*About this task*. The answer is every line of the records that holds the word "border", copied in full.

Material to process Block Start

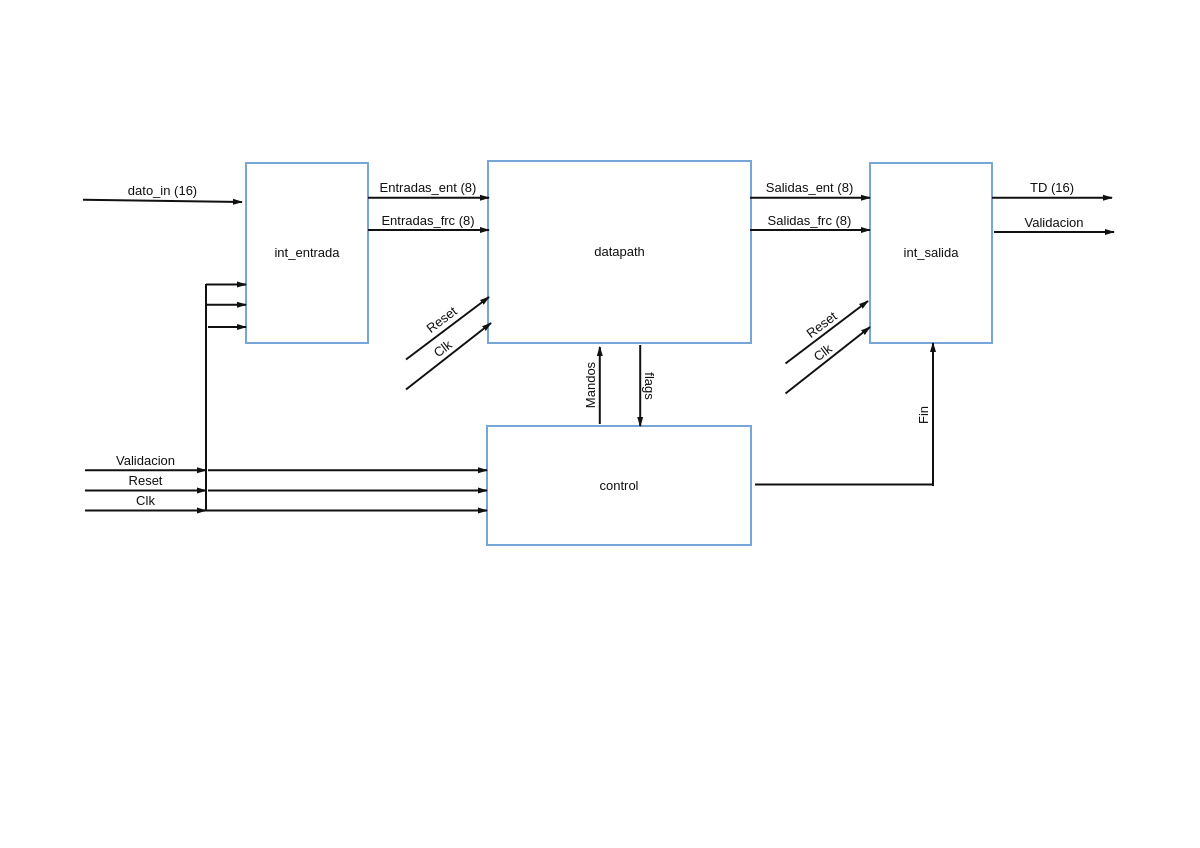
<!DOCTYPE html>
<html lang="es">
<head>
<meta charset="utf-8">
<title>Diagrama de bloques</title>
<style>
:root { --paper: #fff; --ink: #111; --block-border: #76a5d8; }
* { box-sizing: border-box; }
html, body { margin: 0; overflow: hidden; background: var(--paper); }
.diagram {
  position: relative; width: 1200px; height: 848px; overflow: hidden;
  background: var(--paper); color: var(--ink);
  font: 13px/16px "Liberation Sans", Arial, sans-serif;
}
.block {
  position: absolute; left: var(--x); top: var(--y); width: var(--w); height: var(--h);
  display: flex; align-items: center; justify-content: center;
  border: 2px solid var(--block-border);
}
.signals { position: absolute; left: 0; top: 0; }
.wire { fill: none; stroke: var(--ink); stroke-width: 2; }
.arrow { marker-end: url(#arrowhead); }
.arrowhead { fill: var(--ink); }
.label {
  position: absolute; left: var(--x); top: var(--y); white-space: nowrap;
  transform: translate(-50%, -50%) rotate(var(--turn, 0deg));
}
.up { --turn: -90deg; }
.down { --turn: 90deg; }
.slanted { --turn: -37deg; }
</style>
</head>
<body>
<main class="diagram">
  <section class="block" style="--x:245px;--y:162px;--w:124px;--h:182px">int_entrada</section>
  <section class="block" style="--x:487px;--y:160px;--w:265px;--h:184px">datapath</section>
  <section class="block" style="--x:869px;--y:162px;--w:124px;--h:182px">int_salida</section>
  <section class="block" style="--x:486px;--y:425px;--w:266px;--h:121px">control</section>

  <svg class="signals" width="1200" height="848" viewBox="0 0 1200 848" aria-hidden="true">
    <defs>
      <marker id="arrowhead" markerUnits="userSpaceOnUse" markerWidth="10" markerHeight="8" refX="9" refY="4" orient="auto">
        <path class="arrowhead" d="M0 1L10 4L0 7Z"/>
      </marker>
    </defs>
    <g class="wire">
      <g class="arrow-group input-interface">
        <path class="arrow" d="M83 199.7L242 202"/>
        <path class="arrow" d="M206 284.5H246"/>
        <path class="arrow" d="M206 304.7H246"/>
        <path class="arrow" d="M208 327H246"/>
        <path d="M206 284V511"/>
      </g>
      <g class="control-inputs">
        <path class="arrow" d="M85 470.3H206"/>
        <path class="arrow" d="M85 490.5H206"/>
        <path class="arrow" d="M85 510.6H206"/>
        <path class="arrow" d="M208 470.3H487"/>
        <path class="arrow" d="M208 490.5H487"/>
        <path class="arrow" d="M206 510.6H487"/>
      </g>
      <g class="datapath-inputs">
        <path class="arrow" d="M368 197.8H489"/>
        <path class="arrow" d="M368 230H489"/>
        <path class="arrow" d="M406 359.5L489 297"/>
        <path class="arrow" d="M406 389.5L491 323"/>
      </g>
      <g class="control-exchange">
        <path class="arrow" d="M599.8 424V347"/>
        <path class="arrow" d="M640.2 345V426"/>
      </g>
      <g class="output-inputs">
        <path class="arrow" d="M750 197.8H870"/>
        <path class="arrow" d="M750 230H870"/>
        <path class="arrow" d="M785.5 363.5L868 301"/>
        <path class="arrow" d="M785.5 393.5L870 327"/>
        <path d="M755 484.4H934"/>
        <path class="arrow" d="M933 486V343"/>
      </g>
      <g class="outputs">
        <path class="arrow" d="M992 197.8H1112"/>
        <path class="arrow" d="M994 232H1114"/>
      </g>
    </g>
  </svg>

  <span class="label" style="--x:162.5px;--y:191px">dato_in (16)</span>
  <span class="label" style="--x:428px;--y:188px">Entradas_ent (8)</span>
  <span class="label" style="--x:428px;--y:221px">Entradas_frc (8)</span>
  <span class="label" style="--x:809.5px;--y:188px">Salidas_ent (8)</span>
  <span class="label" style="--x:809.5px;--y:221px">Salidas_frc (8)</span>
  <span class="label" style="--x:1052px;--y:188px">TD (16)</span>
  <span class="label" style="--x:1054px;--y:223px">Validacion</span>

  <span class="label slanted" style="--x:441.5px;--y:320px">Reset</span>
  <span class="label slanted" style="--x:443px;--y:348.5px">Clk</span>
  <span class="label slanted" style="--x:821.5px;--y:324.5px">Reset</span>
  <span class="label slanted" style="--x:823px;--y:352.5px">Clk</span>

  <span class="label up" style="--x:591px;--y:385px">Mandos</span>
  <span class="label down" style="--x:649px;--y:385.5px">flags</span>
  <span class="label up" style="--x:923.5px;--y:414.5px">Fin</span>

  <span class="label" style="--x:145.5px;--y:461px">Validacion</span>
  <span class="label" style="--x:145.5px;--y:481px">Reset</span>
  <span class="label" style="--x:145.5px;--y:501px">Clk</span>
</main>
</body>
</html>
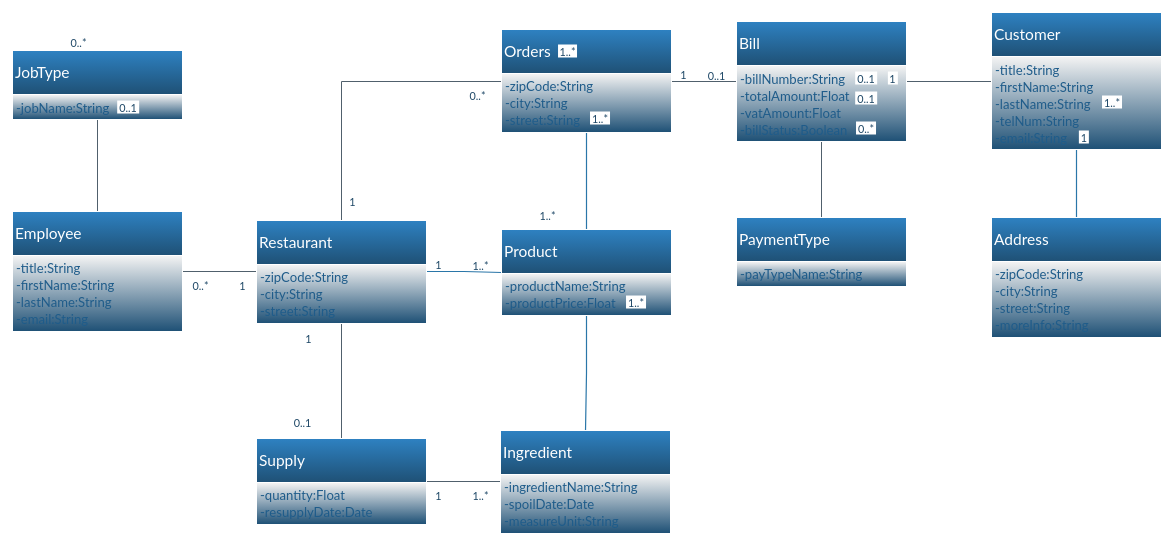
<!DOCTYPE html>
<html lang="en">
<head>
<meta charset="utf-8">
<title>Restaurant class diagram</title>
<style>
:root {
  --paper: #ffffff;
  --head-top: #2e81c1;
  --head-bottom: #1f5176;
  --body-top: #f3f3f3;
  --body-bottom: #1f5176;
  --attribute: #1f5c8a;
  --label: #1f4867;
  --line-dark: #50606c;
  --line-blue: #2a76a8;
}
* { box-sizing: border-box; margin: 0; padding: 0; }
html, body { width: 1174px; height: 546px; overflow: hidden; background: var(--paper); }
.diagram { position: relative; width: 1174px; height: 546px; overflow: hidden; font-family: Lato, "Open Sans", sans-serif; }
.connectors { position: absolute; left: 0; top: 0; fill: none; stroke: var(--line-dark); stroke-width: 1; }
.connectors .blue { stroke: var(--line-blue); stroke-width: 1.2; }
.class { position: absolute; left: var(--x); top: var(--y); width: 169px; display: flex; flex-direction: column; gap: 1px; background: var(--paper); box-shadow: 0 0 0 1px var(--paper); }
.class h2 { height: 43px; display: flex; align-items: center; padding: 0 0 2px 2px; font-size: 15.5px; font-weight: 400; color: var(--paper); background: linear-gradient(var(--head-top), var(--head-bottom)); }
.class ul { list-style: none; padding: 4px 0 3px 3px; font-size: 13.1px; line-height: 17px; white-space: nowrap; color: var(--attribute); background: linear-gradient(var(--body-top), var(--body-bottom)); }
.class.low ul { padding: 5px 0 2px 3px; }
.multiplicity { position: absolute; left: var(--x); top: var(--y); transform: translate(-50%, -50%); height: 13px; padding: 0 2px; font-size: 10.8px; line-height: 13px; white-space: nowrap; color: var(--label); }
.multiplicity.chip { background: var(--paper); }
</style>
</head>
<body>
<main class="diagram">
  <svg class="connectors" width="1174" height="546" viewBox="0 0 1174 546" aria-hidden="true">
    <path d="M97.5 119V212"/>
    <path d="M182 271.5H257"/>
    <path d="M341.5 221V81.5H502"/>
    <path d="M341.5 323V439"/>
    <path d="M426 481.5H501"/>
    <path d="M671 81.5H737"/>
    <path d="M906 81.5H992"/>
    <path d="M821.5 141V218"/>
    <path class="blue" d="M426 271.5H464L502 272.5"/>
    <path class="blue" d="M586.5 132V230"/>
    <path class="blue" d="M586.5 315V373L585.5 431"/>
    <path class="blue" d="M1076.5 149V218"/>
  </svg>

  <section class="class low" style="--x:13px;--y:51px">
    <h2>JobType</h2>
    <ul><li>-jobName:String</li></ul>
  </section>
  <section class="class" style="--x:13px;--y:212px">
    <h2>Employee</h2>
    <ul><li>-title:String</li><li>-firstName:String</li><li>-lastName:String</li><li>-email:String</li></ul>
  </section>
  <section class="class" style="--x:257px;--y:221px">
    <h2>Restaurant</h2>
    <ul><li>-zipCode:String</li><li>-city:String</li><li>-street:String</li></ul>
  </section>
  <section class="class" style="--x:257px;--y:439px">
    <h2>Supply</h2>
    <ul><li>-quantity:Float</li><li>-resupplyDate:Date</li></ul>
  </section>
  <section class="class" style="--x:502px;--y:30px">
    <h2>Orders</h2>
    <ul><li>-zipCode:String</li><li>-city:String</li><li>-street:String</li></ul>
  </section>
  <section class="class" style="--x:502px;--y:230px">
    <h2>Product</h2>
    <ul><li>-productName:String</li><li>-productPrice:Float</li></ul>
  </section>
  <section class="class" style="--x:501px;--y:431px">
    <h2>Ingredient</h2>
    <ul><li>-ingredientName:String</li><li>-spoilDate:Date</li><li>-measureUnit:String</li></ul>
  </section>
  <section class="class low" style="--x:737px;--y:22px">
    <h2>Bill</h2>
    <ul><li>-billNumber:String</li><li>-totalAmount:Float</li><li>-vatAmount:Float</li><li>-billStatus:Boolean</li></ul>
  </section>
  <section class="class" style="--x:737px;--y:218px">
    <h2>PaymentType</h2>
    <ul><li>-payTypeName:String</li></ul>
  </section>
  <section class="class low" style="--x:992px;--y:13px">
    <h2>Customer</h2>
    <ul><li>-title:String</li><li>-firstName:String</li><li>-lastName:String</li><li>-telNum:String</li><li>-email:String</li></ul>
  </section>
  <section class="class" style="--x:992px;--y:218px">
    <h2>Address</h2>
    <ul><li>-zipCode:String</li><li>-city:String</li><li>-street:String</li><li>-moreInfo:String</li></ul>
  </section>

  <span class="multiplicity" style="--x:78.5px;--y:42px">0..*</span>
  <span class="multiplicity" style="--x:200.5px;--y:285px">0..*</span>
  <span class="multiplicity" style="--x:242.5px;--y:285px">1</span>
  <span class="multiplicity" style="--x:352.5px;--y:201px">1</span>
  <span class="multiplicity" style="--x:477.5px;--y:95px">0..*</span>
  <span class="multiplicity" style="--x:308.5px;--y:338px">1</span>
  <span class="multiplicity" style="--x:302.5px;--y:422px">0..1</span>
  <span class="multiplicity" style="--x:438.5px;--y:264px">1</span>
  <span class="multiplicity" style="--x:480.5px;--y:265px">1..*</span>
  <span class="multiplicity" style="--x:438.5px;--y:495px">1</span>
  <span class="multiplicity" style="--x:480.5px;--y:495px">1..*</span>
  <span class="multiplicity" style="--x:547.5px;--y:215px">1..*</span>
  <span class="multiplicity" style="--x:683.5px;--y:74px">1</span>
  <span class="multiplicity" style="--x:716.5px;--y:75px">0..1</span>

  <span class="multiplicity chip" style="--x:128px;--y:107px">0..1</span>
  <span class="multiplicity chip" style="--x:567.5px;--y:51px">1..*</span>
  <span class="multiplicity chip" style="--x:600px;--y:118px">1..*</span>
  <span class="multiplicity chip" style="--x:636px;--y:302px">1..*</span>
  <span class="multiplicity chip" style="--x:866px;--y:78px">0..1</span>
  <span class="multiplicity chip" style="--x:892.5px;--y:78px">1</span>
  <span class="multiplicity chip" style="--x:866px;--y:98px">0..1</span>
  <span class="multiplicity chip" style="--x:866px;--y:128px">0..*</span>
  <span class="multiplicity chip" style="--x:1112px;--y:102px">1..*</span>
  <span class="multiplicity chip" style="--x:1084px;--y:137px">1</span>
</main>
</body>
</html>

Material to process Block End

*Response to this exercise*.
:root { --paper: #fff; --ink: #111; --block-border: #76a5d8; }
* { box-sizing: border-box; }
  border: 2px solid var(--block-border);
* { box-sizing: border-box; margin: 0; padding: 0; }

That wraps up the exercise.